• [Work instruction]: Across the data below, how many lines hold "question"? Answer with that number and nothing else.

• [Supplied material]:
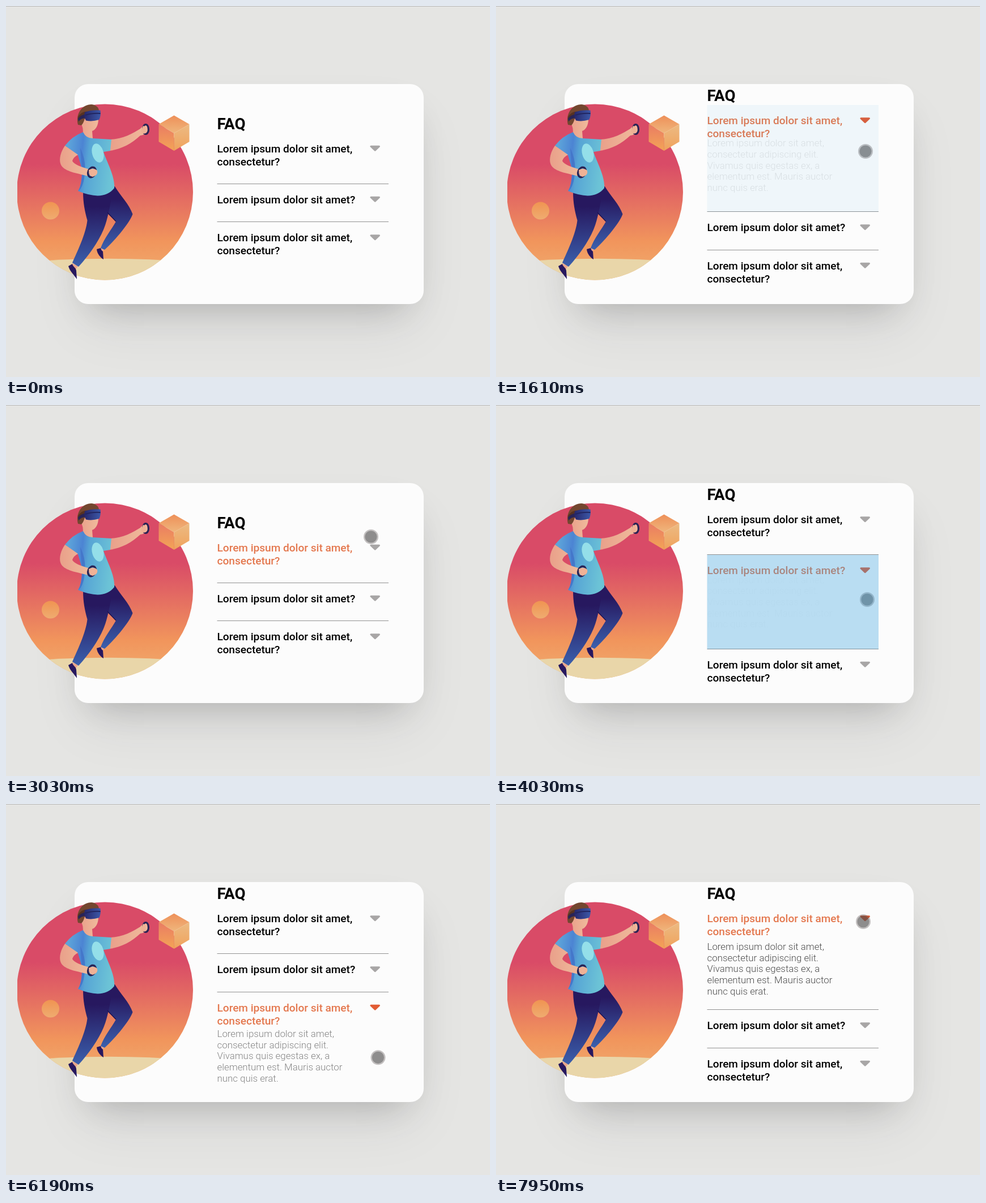
An HTML page for the animation above (8000 ms loop, 854 by 656 pixels).

```html
<!DOCTYPE html>
<html lang="en">
<head>
<meta charset="utf-8">
<title>FAQ accordion</title>
<style>
  html, body { margin: 0; width: 100%; height: 100%; overflow: hidden; background: #e5e5e3; }
  body { position: relative; font-family: Roboto, sans-serif; }
  .edge { position: absolute; top: 0; width: 854px; height: 1px; background: #b9b9b8; }
  .card {
    position: absolute; left: 121px; top: 137.5px; width: 616px; height: 389px;
    border-radius: 24px; background: #fcfcfc;
    box-shadow: 0 50px 100px -20px rgba(50, 50, 60, .1), 0 30px 60px -30px rgba(0, 0, 0, .22);
  }
  svg { position: absolute; left: 0; top: 0; }
  .title { font-size: 27.7px; font-weight: 700; }
  .question { font-size: 19.05px; font-weight: 500; }
  .answer { font-size: 16.85px; font-weight: 300; }
  .rule { stroke: #929292; stroke-width: 1; }
  .arrow { stroke-width: 3; stroke-linejoin: round; }
</style>
</head>
<body>
<div class="edge"></div>
<div class="card"></div>
<svg width="854" height="656" viewBox="0 0 854 656">
  <defs>
    <linearGradient id="sky" x1="0" y1="0" x2="0" y2="1">
      <stop offset=".34" stop-color="#d94b67"/>
      <stop offset=".78" stop-color="#f1955c"/>
      <stop offset="1" stop-color="#f0ad70"/>
    </linearGradient>
    <linearGradient id="sun" x1="0" y1="0" x2="0" y2="1">
      <stop stop-color="#f09452"/><stop offset="1" stop-color="#efac70"/>
    </linearGradient>
    <linearGradient id="cubeLeft" x1="0" y1="0" x2="0" y2="1">
      <stop stop-color="#ea7c63"/><stop offset="1" stop-color="#f3a456"/>
    </linearGradient>
    <linearGradient id="cubeTop" x1="0" y1="0" x2="0" y2="1">
      <stop stop-color="#ee9059"/><stop offset="1" stop-color="#efb67c"/>
    </linearGradient>
    <linearGradient id="cubeRight" x1="0" y1="0" x2="0" y2="1">
      <stop stop-color="#ecbb83"/><stop offset="1" stop-color="#f0a25c"/>
    </linearGradient>
    <linearGradient id="shirt" x1="0" y1="0" x2="1" y2=".15">
      <stop offset=".1" stop-color="#5da4d9"/><stop offset=".38" stop-color="#4c84d3"/>
      <stop offset=".52" stop-color="#57a5d5"/><stop offset="1" stop-color="#6cc3d6"/>
    </linearGradient>
    <linearGradient id="legs" x1="0" y1="0" x2="0" y2="1">
      <stop offset=".2" stop-color="#27185f"/><stop offset="1" stop-color="#3b60ad"/>
    </linearGradient>
    <linearGradient id="skin" x1="0" y1="0" x2="1" y2="0">
      <stop stop-color="#e9a08a"/><stop offset="1" stop-color="#f0bb9c"/>
    </linearGradient>
    <linearGradient id="visor" x1="0" y1="0" x2="1" y2="0">
      <stop stop-color="#27286c"/><stop offset="1" stop-color="#3c58a8"/>
    </linearGradient>
    <clipPath id="disc"><circle cx="174.5" cy="329" r="155.5"/></clipPath>
    <clipPath id="stage"><path d="M20 160H340V500H20Z"/></clipPath>
  </defs>

  <g clip-path="url(#stage)">
    <circle cx="174.5" cy="329" r="155.5" fill="url(#sky)"/>
    <path clip-path="url(#disc)" d="M20 454Q174 440 330 453V490H20Z" fill="#e9d6a9"/>
    <circle cx="78.5" cy="362" r="15.5" fill="url(#sun)"/>
  </g>

  <path d="M296.5 193.5L323.5 209L296.5 225L269.5 209Z" fill="url(#cubeTop)"/>
  <path d="M269.5 209L296.5 225V256L269.5 240Z" fill="url(#cubeLeft)"/>
  <path d="M323.5 209L296.5 225V256L323.5 240Z" fill="url(#cubeRight)"/>

  <g>
    <path d="M117 455L127 460L123 466L116 461ZM166 428L174 430L170 435L165 433Z" fill="#eaa68c"/>
    <path d="M110 460L117 456C118 461 123 462 124 468L125 483C120 475 113 470 110 460Z" fill="#27185f"/>
    <path d="M160 430L167 428Q168 432 171 434L172 448C167 445 161 439 160 430Z" fill="#27185f"/>
    <path d="M150 330L192 319C203 337 217 350 223.5 368C219 382 194 413 174 431L167 428C173 411 187 394 194 381L176 364Z" fill="url(#legs)"/>
    <path d="M136 328C136 348 139 363 143.5 379C141 403 125 436 117 454L128 461C150 437 166 411 173 393C179 378 184 352 188 328Z" fill="url(#legs)"/>
    <path d="M179 365L194 381" stroke="#211452" stroke-width="1.5"/>

    <path d="M184 236C207 235 224 225 237 217Q243 209 249 212L250 221Q245 228 237 229C222 243 204 253 183 256Z" fill="url(#skin)"/>
    <ellipse cx="246.5" cy="218" rx="5" ry="8.5" fill="none" stroke="#292456" stroke-width="3.2"/>
    <path d="M242 212Q248 212 246 225Q240 227 238 221Z" fill="#edb094"/>

    <path d="M131 204L142 198L163 200C163 210 159 219 152 221L153 234Q145 238 135 227Q138 216 131 206Z" fill="url(#skin)"/>
    <path d="M127 210C123 193 131 178 146 174.5C155 172 165 178 164 187L145 188C139 191 140 204 133 211Z" fill="#74462f"/>
    <path d="M127 196Q134 185 145 187L142 191Q134 191 128 201Z" fill="#573221"/>
    <path d="M127 199Q133 192 141 191V198Q133 198 128 204Z" fill="#292456"/>
    <path d="M139 187.5Q152 183 166.5 184.5Q168 193 164.5 201Q152 205 141 202.5Q137 196 139 187.5Z" fill="url(#visor)"/>
    <path d="M140 193Q152 189 166.5 190" fill="none" stroke="#222660" stroke-width="2"/>

    <path d="M136 223Q141 234 153 234L186 236L184 256L172 258C179 278 193 303 191 322Q172 346 127 327Q135 315 134 288L127 264L104 247Q117 230 136 223Z" fill="url(#shirt)"/>
    <path d="M131 251Q143 275 138 303Q136 320 128 327Q135 311 134 288Z" fill="#4477ca"/>
    <ellipse cx="162" cy="260" rx="10" ry="17" transform="rotate(-15 162 260)" fill="#94dfe9"/>

    <path d="M104 247C95 260 92 276 99 284C108 294 128 296 145 301L149 289C132 285 120 280 117 274Q119 267 127 263Z" fill="url(#skin)"/>
    <ellipse cx="151.5" cy="294" rx="6.5" ry="9" transform="rotate(22 151.5 294)" fill="none" stroke="#292456" stroke-width="3.5"/>
    <path d="M146 290Q155 285 161 291Q163 299 153 302Q146 301 146 290Z" fill="#efb296"/>
  </g>

  <g id="panel"><text class="title" x="372.5"></text></g>
  <g id="cursor">
    <circle r="13" fill="rgba(90,80,80,.35)"/>
    <circle r="10.6" fill="rgba(75,75,75,.44)"/>
  </g>
  <rect id="flash" x="372.5" width="302.5" fill="#319ede"/>
</svg>

<script>
const LOOP = 8000, LEFT = 372.5, ANSWER_HEIGHT = 99;
const LONG = ['Lorem ipsum dolor sit amet,', 'consectetur?'];
const SHORT = ['Lorem ipsum dolor sit amet?'];
const ANSWER = ['Lorem ipsum dolor sit amet,', 'consectetur adipiscing elit.',
  'Vivamus quis egestas ex, a', 'elementum est. Mauris auctor', 'nunc quis erat.'];

// [time, tapped item, open item or -1]
const TAPS = [[1480, 0, 0], [2500, 0, -1], [3960, 1, 1], [5880, 2, 2], [7510, 0, 0]];

// [time, x, y]
const PATH = [
  [121, 828, 655], [300, 770, 520], [560, 690, 350], [860, 655, 272],
  [930, 655, 270], [1340, 652, 257], [1660, 652, 257], [2220, 647, 222], [2500, 646, 220],
  [3030, 644, 233], [3600, 657, 352], [3890, 655, 345], [4030, 655, 344],
  [4780, 652, 348], [5320, 652, 348], [5620, 672, 415], [5860, 657, 462],
  [6130, 657, 462], [6870, 651, 296], [7200, 648, 220], [7450, 648, 209], [7950, 648, 208]
];

// Intervals in which the picture stands still
const HOLDS = [[0, 120], [860, 930], [1340, 1480], [3030, 3100], [4030, 4170],
  [4780, 4920], [4920, 5060], [5060, 5320], [6040, 6130]];

const panel = document.getElementById('panel');
const cursor = document.getElementById('cursor');
const flash = document.getElementById('flash');
const title = panel.querySelector('.title');
title.textContent = 'FAQ';

function set(el, attrs) {
  for (const key in attrs) el.setAttribute(key, attrs[key]);
  return el;
}
function add(parent, tag, attrs) {
  const el = document.createElementNS('http://www.w3.org/2000/svg', tag);
  return parent.appendChild(set(el, attrs));
}
function addLines(parent, lines, className, y, step) {
  const group = add(parent, 'g', { class: className });
  lines.forEach((line, i) => {
    add(group, 'text', { x: LEFT, y: y + i * step }).textContent = line;
  });
  return group;
}

const items = [LONG, SHORT, LONG].map((lines, i) => {
  const root = add(panel, 'g', {});
  const extra = (lines.length - 1) * 22.5;
  const question = addLines(root, lines, 'question', 34.8, 22.7);
  const arrow = add(root, 'path', { class: 'arrow', d: 'M643.9 24H658.5L651.2 31Z' });
  const answer = addLines(root, ANSWER, 'answer', 65.6 + extra, 19.7);
  const rule = i < 2 && add(panel, 'line', { class: 'rule', x1: LEFT, x2: 675 });
  return { root, question, arrow, answer, rule, height: 67.5 + extra };
});

function ease(x) {
  let lo = 0, hi = 1;
  for (let i = 0; i < 24; i++) {
    const u = (lo + hi) / 2;
    if (.75 * u * (1 - u) + u ** 3 < x) lo = u; else hi = u;
  }
  return .3 * lo * (1 - lo) ** 2 + 3 * lo * lo * (1 - lo) + lo ** 3;
}
const clamp = v => Math.max(0, Math.min(1, v));

function cursorAt(t) {
  const next = PATH.findIndex(p => p[0] > t);
  if (next < 0) return PATH[PATH.length - 1];
  const a = PATH[Math.max(0, next - 1)], b = PATH[next];
  const k = clamp((t - a[0]) / (b[0] - a[0] || 1));
  return a.map((v, i) => v + (b[i] - v) * k);
}

function flashAlpha(age) {
  if (age < 70) return .4 - .001 * age;
  return Math.max(0, .33 - (age - 70) * .0044);
}

function draw(time) {
  const hold = HOLDS.find(([from, to]) => time >= from && time < to);
  const t = hold ? hold[0] : time;
  const tap = TAPS.filter(([at]) => at <= t).pop() || [-LOOP, -1, -1];
  const [at, active, open] = tap;
  const shift = open < 0 ? 0 : -ANSWER_HEIGHT / 2;
  const shown = ease(clamp((t - at - 30) / 1000));

  set(title, { y: 217.9 + shift });
  set(flash, { opacity: flashAlpha(t - at) });

  let top = 224.2 + shift;
  items.forEach((item, i) => {
    const isOpen = i === open;
    const height = item.height + (isOpen ? ANSWER_HEIGHT : 0);
    set(item.root, { transform: `translate(0 ${top})` });
    set(item.question, { fill: i === active ? '#e4784f' : '#000' });
    const tint = isOpen ? '#e25c34' : '#a8a6a6';
    set(item.arrow, { fill: tint, stroke: tint });
    set(item.answer, { opacity: isOpen ? shown : 0, transform: `translate(0 ${-16 * (1 - shown)})` });
    if (i === active) set(flash, { y: Math.round(top), height });
    top += height;
    if (item.rule) {
      const y = Math.floor(top) + .5;
      set(item.rule, { y1: y, y2: y });
    }
  });

  const [, x, y] = cursorAt(t);
  set(cursor, { transform: `translate(${x} ${y})`, opacity: t > 120 ? 1 : 0 });
}

const start = performance.now();
function tick() {
  draw((performance.now() - start) % LOOP);
  requestAnimationFrame(tick);
}
tick();
</script>
</body>
</html>
```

• [Task result]: 4